Tuesday, November 14, 2006

Speed Lacer

The last couple of weeks, I've been feeling really close to some far-away friends. I don't exactly know when it happened, but the connection between them and I just inexplicably strengthened.
One of them, I met in high school, and as she recently stated, 'how did I screw up so much in high school and still manage to pick you as a friend' (close enough). I didn't have an answer when she asked and still don't today.

In high school I was always picking up these people that were "damaged" somehow, I always thought I could 'fix it'. Ninety percent of the time it ended badly for me or my family. Cars were vandalized., I was threatened physically again and again, it was like an S.E. Hinton novel minus the Dallas Winston character to come along and save the day at the rumble in the vacant lot.

Lace was the other 10%. She was beautiful, and funny and so smart., and she could sing. Neither one of us can recall exactly how we met., there was a purposefully set fire in a trashcan at a police station, greasy pizza by the slice at Poor Pauls, lace gloves, Madonna, boxes and boxes of blonde hair dye, Bruce Springsteen, an angry skin head, a very cool human behavior class, numerous trips to Kings Dominon, a "band" of wanna-be heavy metal guys, the military guy with the cool car, the homecoming dance, and of course, the horse complete with cowboys.

Twenty years later and her name on my cell phone can still make me feel like I'm 17 and I better quickly come up with a lie to tell my mom, because I'm gonna need it. Of course it's no longer true. We both grew up and became responsible (mostly) productive (attempting to be) adults, with mortgages and vet bills and ..stuff. But for that 15 seconds when I see her name on my cell phone, all that goes away. It's magic. I'd like to tell her how much it means to find her and know her again after all these years, but she knows. That's magic too.

I remember shortly after she graduated from undergrad with a degree in sociology me asking her what she was going to "do with it" her immediate response was "frame it". The next thing she said was "I don't know why I ever went to college, all I ever wanted to be was a rock star."
Flash-forward 20 years and you'll find her finishing her PhD. and, if you're lucky enough you'll also find her in her city somewhere singing in her band. There are few people in my life that have had as many severe ups and downs as this girl (ups and downs I chose not to chronicle, [that's her story to tell]), but she pulled it off in bigger and better fashion and with much more style than I've ever had. Maybe it was her brains, her "good upbringing" her moral compass, that pulled her through, I can't answer that., and despite all things rational and logical I'm going with my gut.

I think it was Magic.

Sunday, November 12, 2006

And so it begins..

For as long as I can remember I've wanted to write. I wrote the typical angst-filled poems in junior high school, a couple which at least my mom thought were good. :)

My sophomore year in high school my oldest brother came to teach at my high school. He was a real writer, a poet in fact.

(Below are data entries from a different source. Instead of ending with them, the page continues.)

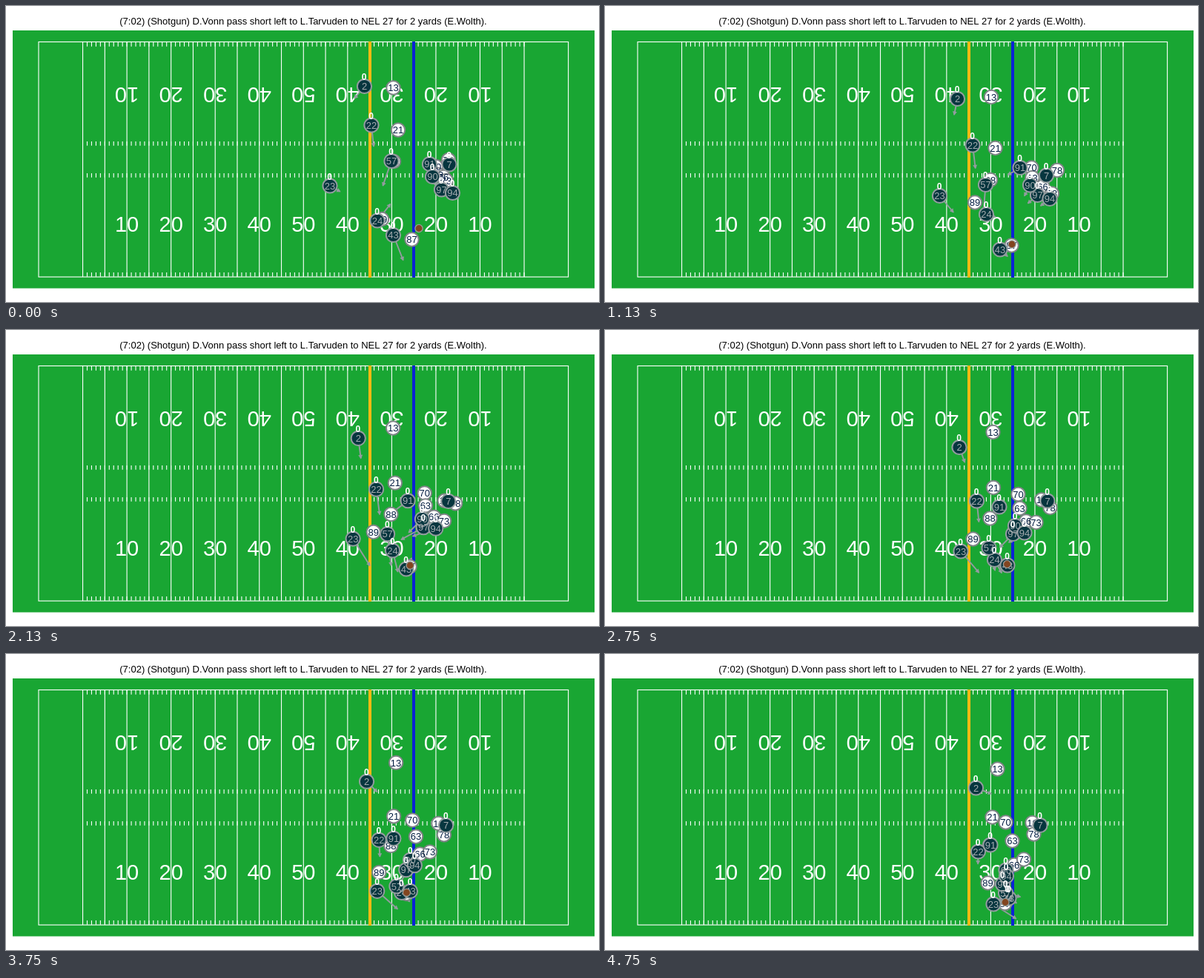
Recreate the animation shown at these times as an HTML page with a canvas. Size 800 by 400 pixels, loop 4.88 s.

```html
<!DOCTYPE html>
<html lang="en">
<head>
<meta charset="utf-8">
<title>Play tracking</title>
<style>
html, body { margin: 0; width: 100%; height: 100%; overflow: hidden; background: #fff; }
canvas { display: block; width: 800px; height: 400px; }
</style>
</head>
<body>
<canvas id="stage" width="800" height="400"></canvas>
<script>
const ctx = document.getElementById('stage').getContext('2d');
const FONT = '"Liberation Sans", Arial, sans-serif';
const LOOP = 4880, STEP = 125;
const TITLE = '(7:02) (Shotgun) D.Vonn pass short left to L.Tarvuden to NEL 27 for 2 yards (E.Wolth).';
const GREY = '#939c9f';
const LEFT = 44, TOP = 48.5, WIDE = 714.6, HIGH = 317.6;

// Steps of the start, the catch, the turn and the tackle
const KEYS = [0, 9, 22, 38];

// Smooth curve through four values, returning place and speed per step
function curve(v) {
  const h = [0, 1, 2].map(i => KEYS[i + 1] - KEYS[i]);
  const s = h.map((len, i) => (v[i + 1] - v[i]) / len);
  const inner = i => (s[i - 1] * h[i] + s[i] * h[i - 1]) / (h[i - 1] + h[i]);
  const m1 = inner(1), m2 = inner(2);
  const m = [2 * s[0] - m1, m1, m2, 2 * s[2] - m2];
  return n => {
    const i = n < KEYS[1] ? 0 : n < KEYS[2] ? 1 : 2;
    const u = (n - KEYS[i]) / h[i], w = 1 - u;
    return {
      at: v[i] * w * w * (1 + 2 * u) + v[i + 1] * u * u * (3 - 2 * u) +
          h[i] * u * w * (m[i] * w - m[i + 1] * u),
      speed: 6 * u * w * s[i] + m[i] * w * (1 - 3 * u) + m[i + 1] * u * (3 * u - 2)
    };
  };
}

function player(num, ...points) {
  const cx = curve(points.map(p => p[0])), cy = curve(points.map(p => p[1]));
  return n => {
    const x = cx(n), y = cy(n);
    return { num, x: x.at, y: y.at, vx: x.speed, vy: y.speed };
  };
}

const receiver = player(87, [547.5, 315.5], [548.5, 323.5], [542, 318], [539.5, 337]);
const offense = [
  player(13, [522.5, 110.5], [521, 123], [523.5, 138], [529.5, 155.5]),
  player(21, [529, 167.5], [526.5, 192], [524, 213], [522.5, 220.5]),
  player(88, [523, 210], [520, 235], [519.5, 254.5], [519, 258]),
  player(89, [507, 288], [499, 265.5], [496.5, 282.5], [516.5, 309.5]),
  player(10, [597, 212], [595, 229], [589, 229.5], [576.5, 228]),
  player(70, [580, 217], [575.5, 218.5], [557.5, 222], [540.5, 227.5]),
  player(63, [583, 228], [576.5, 232], [559.5, 241], [549.5, 252.5]),
  player(66, [590, 231], [590.5, 244], [568, 258.5], [552, 285]),
  player(73, [594, 236], [603, 253.5], [581.5, 260], [565, 277.5]),
  player(78, [597, 208], [610, 222], [600.5, 240], [578.5, 243.5]),
  receiver
];
const defense = [
  player(2, [483.5, 108.5], [475.5, 125.5], [478, 158.5], [500.5, 181]),
  player(22, [493, 161], [496, 188], [501.5, 231], [503.5, 267]),
  player(23, [437, 243], [451.5, 256.5], [480, 299], [524, 338]),
  player(24, [501, 290], [514.5, 281.5], [525.5, 310.5], [543, 330]),
  player(43, [522.5, 309.5], [533, 329], [543, 318], [545, 330]),
  player(57, [520, 209.5], [513.5, 241.5], [518, 294.5], [540.5, 323]),
  player(91, [571.5, 213.5], [560, 218.5], [532, 239], [520, 258]),
  player(97, [587.5, 248], [583.5, 255.5], [550.5, 275.5], [536.5, 311]),
  player(90, [575.5, 230.5], [573.5, 242], [553.5, 264.5], [541, 292]),
  player(94, [602.5, 252.5], [600, 260.5], [566, 274], [541.5, 300]),
  player(7, [598, 214], [595.5, 229], [597, 231], [587, 231.5])
];

// Flies in until the catch at step 4, then stays with the receiver
function ball(n) {
  const p = receiver(n), left = Math.max(0, 1 - n / 4);
  return { x: p.x + 0.5 + 9 * left, y: p.y - 1.5 - 13.5 * left };
}

const yard = n => LEFT + n * WIDE / 120;

function line(x1, y1, x2, y2, color, width) {
  ctx.strokeStyle = color;
  ctx.lineWidth = width;
  ctx.beginPath();
  ctx.moveTo(x1, y1);
  ctx.lineTo(x2, y2);
  ctx.stroke();
}

function label(str, x, y, size, color, weight = '') {
  ctx.font = `${weight} ${size}px ${FONT}`;
  ctx.textAlign = 'center';
  ctx.fillStyle = color;
  ctx.fillText(str, x, y);
}

function dot(x, y, r, fill, stroke, width) {
  ctx.beginPath();
  ctx.arc(x, y, r, 0, Math.PI * 2);
  ctx.fillStyle = fill;
  ctx.fill();
  ctx.strokeStyle = stroke;
  ctx.lineWidth = width;
  ctx.stroke();
}

function marker(n, color) {
  ctx.fillStyle = color;
  ctx.fillRect(Math.round(yard(n)) - 2, 48, 4, 319);
}

function drawField() {
  ctx.fillStyle = '#fff';
  ctx.fillRect(0, 0, 800, 400);
  ctx.fillStyle = '#19a633';
  ctx.fillRect(9, 33, 785, 348.5);
  label(TITLE, 401, 24.5, 13, '#000');

  const bottom = TOP + HIGH;
  ctx.strokeStyle = '#fff';
  ctx.lineWidth = 1.1;
  ctx.strokeRect(LEFT, TOP, WIDE, HIGH);
  for (let n = 10; n <= 110; n += 5) line(yard(n), TOP, yard(n), bottom, '#fff', 1.1);
  for (let n = 11; n <= 110; n++) {
    for (const y of [49, 183, 226, bottom - 6]) line(yard(n), y, yard(n), y + 5.7, '#fff', 1.1);
  }
  for (let n = 20; n <= 100; n += 10) {
    const num = 50 - Math.abs(60 - n);
    label(num, yard(n), 305, 29, '#fff');
    ctx.save();
    ctx.translate(yard(n), 110);
    ctx.rotate(Math.PI);
    label(num, 0, 0, 29, '#fff');
    ctx.restore();
  }
  marker(75, '#fcba12');
  marker(85, '#0b22d6');
}

// Points to where the player would be ten steps later
function arrow({ x, y, vx, vy }) {
  const tx = x + vx * 10, ty = y + vy * 10;
  line(x, y, tx, ty, GREY, 1.9);
  ctx.save();
  ctx.translate(tx, ty);
  ctx.rotate(Math.atan2(vy, vx));
  ctx.fillStyle = GREY;
  ctx.beginPath();
  ctx.moveTo(1, 0);
  ctx.lineTo(-4.5, -3);
  ctx.lineTo(-4.5, 3);
  ctx.fill();
  ctx.restore();
}

function drawTeam(spots, fill, ring, ink, r) {
  for (const p of spots) dot(p.x, p.y, r, fill, ring, 2);
  for (const p of spots) label(p.num, p.x, p.y + 4.7, 13, ink);
}

function draw(n) {
  const spots = defense.map(at => at(n));
  drawField();
  spots.forEach(arrow);
  drawTeam(offense.map(at => at(n)), '#fff', '#7f8487', '#041e42', 9.2);
  drawTeam(spots, '#07363f', GREY, '#a5acaf', 9.6);
  for (const p of spots) label('0', p.x - 0.3, p.y - 8.3, 12, '#fff', 'bold');
  const b = ball(n);
  dot(b.x, b.y, 5.1, '#824520', '#959a96', 1.4);
}

function tick(now) {
  const t = Math.floor((now % LOOP) / 10) * 10;
  draw(Math.floor(t / STEP));
  requestAnimationFrame(tick);
}
draw(0);
requestAnimationFrame(tick);
</script>
</body>
</html>
```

Suffering from no more than the average amount of high-school girl insecurities this was enough to send me over the edge, I couldn't write or at least I couldn't write and show Mark. His opinion mattered the most., and I was too insecure, too afraid of letting him down. I let that insecurity get the best of me, and I just gave it up.

It's been (gulp) almost 20 years since high school and that same brother has since passed away. The last 5-6 years of his life, he was my best friend. I am still having trouble imagining my life without him. In the last few months I've been re-consumed with the desire to write. It's nearly out of control.,not knowing where to start, I started blogging on a dreaded myspace account. I've been amazed by my response to the exercise of putting thoughts, no matter how random, onto "paper". So I'm moving up or on to this as a permanent blog., I like the idea of being a little more anonymous, as well as being able to share it with whomever I choose.

I don't really know if this will lead me down the road to writing I've been imaging doing for so many years, but one never knows.